**Your assignment**
Make an exact copy of the listing underneath, skipping each picture.

**Dataset entries**
# # # # # # #

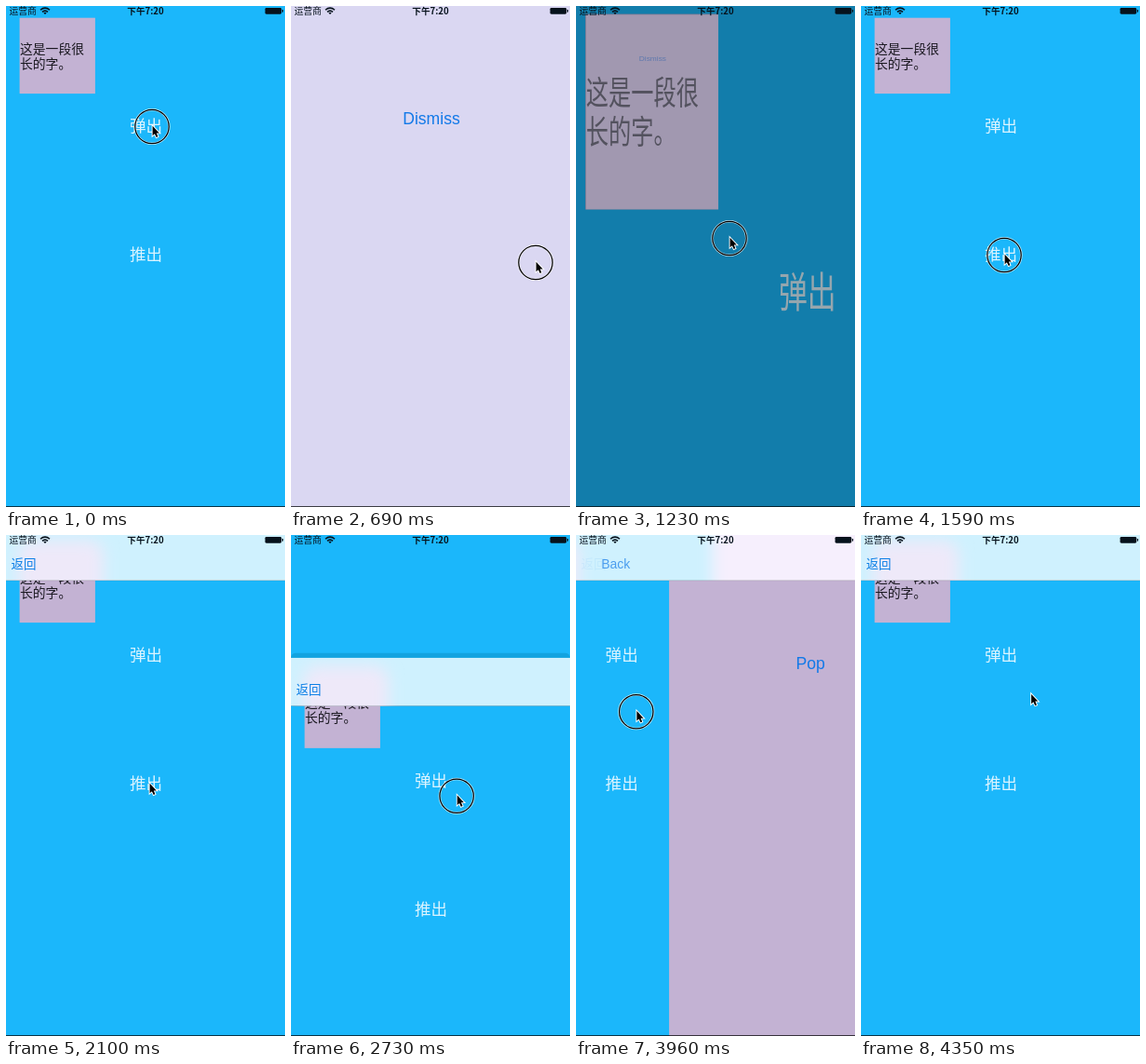
Recreate the animation shown at these times as an HTML page. Size 300x538 px, loop 4380 ms.

```html
<!DOCTYPE html>
<html lang="zh">
<head>
<meta charset="utf-8">
<style>
html, body { margin: 0; width: 100%; height: 100%; overflow: hidden; background: #000; }
svg { display: block; width: 100vw; height: 100vh; }
text { font-family: "Noto Sans CJK SC", "Noto Sans CJK", "Noto Sans CJK JP", sans-serif; }
.latin { font-family: "Liberation Sans", Arial, sans-serif; fill: #1279e8; }
.button { font-size: 17.6px; font-weight: 300; fill: #fff; fill-opacity: .84; text-anchor: middle; }
.note { font-size: 13.8px; fill: #1a1820; }
.link { font-size: 17.6px; text-anchor: middle; }
</style>
</head>
<body>
<svg viewBox="0 0 300 538" xmlns="http://www.w3.org/2000/svg">
  <defs>
    <clipPath id="barClip"><rect y="-3" width="300" height="52"/></clipPath>
    <filter id="soft" x="-50%" y="-50%" width="200%" height="200%"><feGaussianBlur stdDeviation="8"/></filter>
    <g id="content">
      <rect width="300" height="538" fill="#1bb7fb"/>
      <rect x="14.6" y="12.7" width="81.3" height="81.4" fill="#c3b2d3"/>
      <text class="note" x="15" y="50.6">这是一段很</text>
      <text class="note" x="15" y="66.6">长的字。</text>
      <text class="button" x="150.5" y="134.8">弹出</text>
      <text class="button" x="150.5" y="273.3">推出</text>
    </g>
  </defs>

  <rect width="300" height="538" fill="#000"/>
  <use id="home" href="#content"/>

  <g id="modal">
    <rect width="300" height="538" fill="#dad7f2"/>
    <text class="latin link" x="151" y="127">Dismiss</text>
  </g>

  <g id="nav">
    <rect y="-8" width="300" height="10" rx="5" fill="#12a3e0"/>
    <use id="under" href="#content"/>
    <g id="popPage">
      <rect width="300" height="538" fill="#c3b2d3"/>
      <text class="latin link" x="152" y="144">Pop</text>
    </g>
    <g clip-path="url(#barClip)">
      <rect y="-3" width="300" height="52" fill="#cff1fe"/>
      <rect id="glow" x="13" y="6" width="92" height="70" rx="16" fill="#eee9f9" filter="url(#soft)"/>
      <rect id="barTint" y="-40" width="380" height="140" fill="#f6effd" filter="url(#soft)"/>
    </g>
    <rect y="48.5" width="300" height=".6" fill="#000" opacity=".28"/>
    <text id="backZh" x="5.5" y="35.8" font-size="13.5" font-weight="500" fill="#0b7fe6">返回</text>
    <g id="backEn">
      <path id="chevron" d="M15 23L7 31L15 39" fill="none" stroke="#1279e8" stroke-width="2.2"/>
      <text class="latin" x="20.5" y="36" font-size="14">Back</text>
    </g>
  </g>

  <rect y="537" width="300" height="1" fill="#000" opacity=".72"/>

  <g id="status" fill="#06121c">
    <text x="3.5" y="9" font-size="9.8">运营商</text>
    <g fill="none" stroke="#06121c" stroke-width="1.5">
      <path d="M37 4.3Q42 0 47 4.3"/>
      <path d="M39 6.4Q42 3.8 45 6.4"/>
    </g>
    <path d="M40.4 7.4Q42 6 43.6 7.4L42 9.1Z"/>
    <text x="150" y="9" font-size="9.6" font-weight="600" text-anchor="middle">下午7:20</text>
    <rect x="278.6" y="1.9" width="17.6" height="6.8" rx="1.4"/>
    <rect x="296.8" y="3.9" width="1.3" height="2.8" rx=".6"/>
  </g>

  <g id="pointer">
    <g id="ring" fill="none">
      <circle cy="1.5" r="18.3" stroke="#fff" stroke-width="2.6" opacity=".7"/>
      <circle cy="1.5" r="18.2" stroke="#000" stroke-width="1.25"/>
    </g>
    <path d="M.6 .8V11.2L2.9 9.2L4.7 13L6.4 12.3L4.8 8.4H7.8Z" fill="#000" stroke="#fff" stroke-width="1.9" paint-order="stroke"/>
  </g>
</svg>

<script>
const LOOP = 4380, W = 300, H = 538;
const GRAB_Y = 144, HELD_ZOOM = .28;
const el = id => document.getElementById(id);
const mix = (a, b, k) => a + (b - a) * k;
const clamp = v => Math.min(1, Math.max(0, v));
const ease = k => k * k * (3 - 2 * k);
const ramp = (t, from, to) => ease(clamp((t - from) / (to - from)));
const within = (t, [from, to]) => t >= from && t < to;

// time, x, y of the pointer tip
const path = [
  [0, 157, 128], [240, 157, 128], [660, 263, 274], [720, 263, 274],
  [1230, 165, 248], [1290, 160, 251], [1500, 154, 266], [2110, 154, 266],
  [2280, 166, GRAB_Y], [2310, 166, GRAB_Y], [2570, 177, 318], [2600, 177, 318],
  [3026, 182, GRAB_Y], [3210, 147, 263], [3540, 147, 263], [3770, 12, 190],
  [3810, 12, 190], [4230, 191, 184], [4320, 191, 184], [4365, 180, 166], [LOOP, 157, 128]
];
const presses = [[0, 110], [650, 1300], [1530, 1620], [2290, 3030], [3215, 3300], [3790, 4335]];

function pointerAt(t) {
  const i = path.findIndex(key => key[0] > t);
  const a = path[i - 1], b = path[i];
  const k = ramp(t, a[0], b[0]);
  return [mix(a[1], b[1], k), mix(a[2], b[2], k)];
}

function zoomAt(t) {
  if (t < 720) return ramp(t, 90, 480);
  if (t < 1230) return mix(1, HELD_ZOOM, ramp(t, 720, 1230));
  return mix(HELD_ZOOM, 0, ramp(t, 1230, 1440));
}

function place(id, x, y, sx = 1, sy = 1) {
  el(id).setAttribute("transform", `translate(${x} ${y}) scale(${sx} ${sy})`);
}
function fade(id, alpha) {
  el(id).setAttribute("opacity", alpha);
}
function show(id, on) {
  el(id).style.display = on ? "" : "none";
}

function draw(t) {
  const [x, y] = pointerAt(t);
  const zoom = zoomAt(t);
  const dragging = within(t, [2310, 3026]);
  const drop = dragging ? y - GRAB_Y : H * (1 - ramp(t, 1620, 2010));
  const push = t < 3800 ? ramp(t, 3270, 3512) : 1 - ramp(t, 3810, 4200);

  // The lilac square grows to fill the stage and carries the home view along.
  const left = mix(15, 0, zoom), top = mix(13, 0, zoom);
  const width = mix(81, W, zoom), height = mix(81, H, zoom);
  const sx = width / 81, sy = height / 81;
  place("home", left - 15 * sx, top - 13 * sy + drop - H, sx, sy);
  fade("home", clamp(1 - zoom * 1.13));
  place("modal", left, top, width / W, height / H);
  fade("modal", clamp(zoom * 1.18));
  show("modal", zoom > 0);

  show("nav", drop < H);
  place("nav", 0, drop);
  place("under", -152 * push, 0);
  place("glow", -152 * push, 0);
  place("popPage", W * (1 - push), 0);
  place("barTint", 500 * (1 - push) - 20, 0);
  show("popPage", push > 0);
  show("barTint", push > 0);
  fade("backZh", clamp(1 - push * 1.4));
  fade("backEn", clamp(push * 1.5 - .3));
  fade("chevron", clamp((push - .7) / .3));
  place("backEn", 40 * clamp(1 - push * 1.25), 0);

  place("pointer", x, y);
  show("ring", presses.some(span => within(t, span)));
}

const start = performance.now();
function tick() {
  draw((performance.now() - start) % LOOP);
  requestAnimationFrame(tick);
}
draw(0);
requestAnimationFrame(tick);
</script>
</body>
</html>
```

# # # # # # #

**Solved problem**
Recreate the animation shown at these times as an HTML page. Size 300x538 px, loop 4380 ms.

```html
<!DOCTYPE html>
<html lang="zh">
<head>
<meta charset="utf-8">
<style>
html, body { margin: 0; width: 100%; height: 100%; overflow: hidden; background: #000; }
svg { display: block; width: 100vw; height: 100vh; }
text { font-family: "Noto Sans CJK SC", "Noto Sans CJK", "Noto Sans CJK JP", sans-serif; }
.latin { font-family: "Liberation Sans", Arial, sans-serif; fill: #1279e8; }
.button { font-size: 17.6px; font-weight: 300; fill: #fff; fill-opacity: .84; text-anchor: middle; }
.note { font-size: 13.8px; fill: #1a1820; }
.link { font-size: 17.6px; text-anchor: middle; }
</style>
</head>
<body>
<svg viewBox="0 0 300 538" xmlns="http://www.w3.org/2000/svg">
  <defs>
    <clipPath id="barClip"><rect y="-3" width="300" height="52"/></clipPath>
    <filter id="soft" x="-50%" y="-50%" width="200%" height="200%"><feGaussianBlur stdDeviation="8"/></filter>
    <g id="content">
      <rect width="300" height="538" fill="#1bb7fb"/>
      <rect x="14.6" y="12.7" width="81.3" height="81.4" fill="#c3b2d3"/>
      <text class="note" x="15" y="50.6">这是一段很</text>
      <text class="note" x="15" y="66.6">长的字。</text>
      <text class="button" x="150.5" y="134.8">弹出</text>
      <text class="button" x="150.5" y="273.3">推出</text>
    </g>
  </defs>

  <rect width="300" height="538" fill="#000"/>
  <use id="home" href="#content"/>

  <g id="modal">
    <rect width="300" height="538" fill="#dad7f2"/>
    <text class="latin link" x="151" y="127">Dismiss</text>
  </g>

  <g id="nav">
    <rect y="-8" width="300" height="10" rx="5" fill="#12a3e0"/>
    <use id="under" href="#content"/>
    <g id="popPage">
      <rect width="300" height="538" fill="#c3b2d3"/>
      <text class="latin link" x="152" y="144">Pop</text>
    </g>
    <g clip-path="url(#barClip)">
      <rect y="-3" width="300" height="52" fill="#cff1fe"/>
      <rect id="glow" x="13" y="6" width="92" height="70" rx="16" fill="#eee9f9" filter="url(#soft)"/>
      <rect id="barTint" y="-40" width="380" height="140" fill="#f6effd" filter="url(#soft)"/>
    </g>
    <rect y="48.5" width="300" height=".6" fill="#000" opacity=".28"/>
    <text id="backZh" x="5.5" y="35.8" font-size="13.5" font-weight="500" fill="#0b7fe6">返回</text>
    <g id="backEn">
      <path id="chevron" d="M15 23L7 31L15 39" fill="none" stroke="#1279e8" stroke-width="2.2"/>
      <text class="latin" x="20.5" y="36" font-size="14">Back</text>
    </g>
  </g>

  <rect y="537" width="300" height="1" fill="#000" opacity=".72"/>

  <g id="status" fill="#06121c">
    <text x="3.5" y="9" font-size="9.8">运营商</text>
    <g fill="none" stroke="#06121c" stroke-width="1.5">
      <path d="M37 4.3Q42 0 47 4.3"/>
      <path d="M39 6.4Q42 3.8 45 6.4"/>
    </g>
    <path d="M40.4 7.4Q42 6 43.6 7.4L42 9.1Z"/>
    <text x="150" y="9" font-size="9.6" font-weight="600" text-anchor="middle">下午7:20</text>
    <rect x="278.6" y="1.9" width="17.6" height="6.8" rx="1.4"/>
    <rect x="296.8" y="3.9" width="1.3" height="2.8" rx=".6"/>
  </g>

  <g id="pointer">
    <g id="ring" fill="none">
      <circle cy="1.5" r="18.3" stroke="#fff" stroke-width="2.6" opacity=".7"/>
      <circle cy="1.5" r="18.2" stroke="#000" stroke-width="1.25"/>
    </g>
    <path d="M.6 .8V11.2L2.9 9.2L4.7 13L6.4 12.3L4.8 8.4H7.8Z" fill="#000" stroke="#fff" stroke-width="1.9" paint-order="stroke"/>
  </g>
</svg>

<script>
const LOOP = 4380, W = 300, H = 538;
const GRAB_Y = 144, HELD_ZOOM = .28;
const el = id => document.getElementById(id);
const mix = (a, b, k) => a + (b - a) * k;
const clamp = v => Math.min(1, Math.max(0, v));
const ease = k => k * k * (3 - 2 * k);
const ramp = (t, from, to) => ease(clamp((t - from) / (to - from)));
const within = (t, [from, to]) => t >= from && t < to;

// time, x, y of the pointer tip
const path = [
  [0, 157, 128], [240, 157, 128], [660, 263, 274], [720, 263, 274],
  [1230, 165, 248], [1290, 160, 251], [1500, 154, 266], [2110, 154, 266],
  [2280, 166, GRAB_Y], [2310, 166, GRAB_Y], [2570, 177, 318], [2600, 177, 318],
  [3026, 182, GRAB_Y], [3210, 147, 263], [3540, 147, 263], [3770, 12, 190],
  [3810, 12, 190], [4230, 191, 184], [4320, 191, 184], [4365, 180, 166], [LOOP, 157, 128]
];
const presses = [[0, 110], [650, 1300], [1530, 1620], [2290, 3030], [3215, 3300], [3790, 4335]];

function pointerAt(t) {
  const i = path.findIndex(key => key[0] > t);
  const a = path[i - 1], b = path[i];
  const k = ramp(t, a[0], b[0]);
  return [mix(a[1], b[1], k), mix(a[2], b[2], k)];
}

function zoomAt(t) {
  if (t < 720) return ramp(t, 90, 480);
  if (t < 1230) return mix(1, HELD_ZOOM, ramp(t, 720, 1230));
  return mix(HELD_ZOOM, 0, ramp(t, 1230, 1440));
}

function place(id, x, y, sx = 1, sy = 1) {
  el(id).setAttribute("transform", `translate(${x} ${y}) scale(${sx} ${sy})`);
}
function fade(id, alpha) {
  el(id).setAttribute("opacity", alpha);
}
function show(id, on) {
  el(id).style.display = on ? "" : "none";
}

function draw(t) {
  const [x, y] = pointerAt(t);
  const zoom = zoomAt(t);
  const dragging = within(t, [2310, 3026]);
  const drop = dragging ? y - GRAB_Y : H * (1 - ramp(t, 1620, 2010));
  const push = t < 3800 ? ramp(t, 3270, 3512) : 1 - ramp(t, 3810, 4200);

  // The lilac square grows to fill the stage and carries the home view along.
  const left = mix(15, 0, zoom), top = mix(13, 0, zoom);
  const width = mix(81, W, zoom), height = mix(81, H, zoom);
  const sx = width / 81, sy = height / 81;
  place("home", left - 15 * sx, top - 13 * sy + drop - H, sx, sy);
  fade("home", clamp(1 - zoom * 1.13));
  place("modal", left, top, width / W, height / H);
  fade("modal", clamp(zoom * 1.18));
  show("modal", zoom > 0);

  show("nav", drop < H);
  place("nav", 0, drop);
  place("under", -152 * push, 0);
  place("glow", -152 * push, 0);
  place("popPage", W * (1 - push), 0);
  place("barTint", 500 * (1 - push) - 20, 0);
  show("popPage", push > 0);
  show("barTint", push > 0);
  fade("backZh", clamp(1 - push * 1.4));
  fade("backEn", clamp(push * 1.5 - .3));
  fade("chevron", clamp((push - .7) / .3));
  place("backEn", 40 * clamp(1 - push * 1.25), 0);

  place("pointer", x, y);
  show("ring", presses.some(span => within(t, span)));
}

const start = performance.now();
function tick() {
  draw((performance.now() - start) % LOOP);
  requestAnimationFrame(tick);
}
draw(0);
requestAnimationFrame(tick);
</script>
</body>
</html>
```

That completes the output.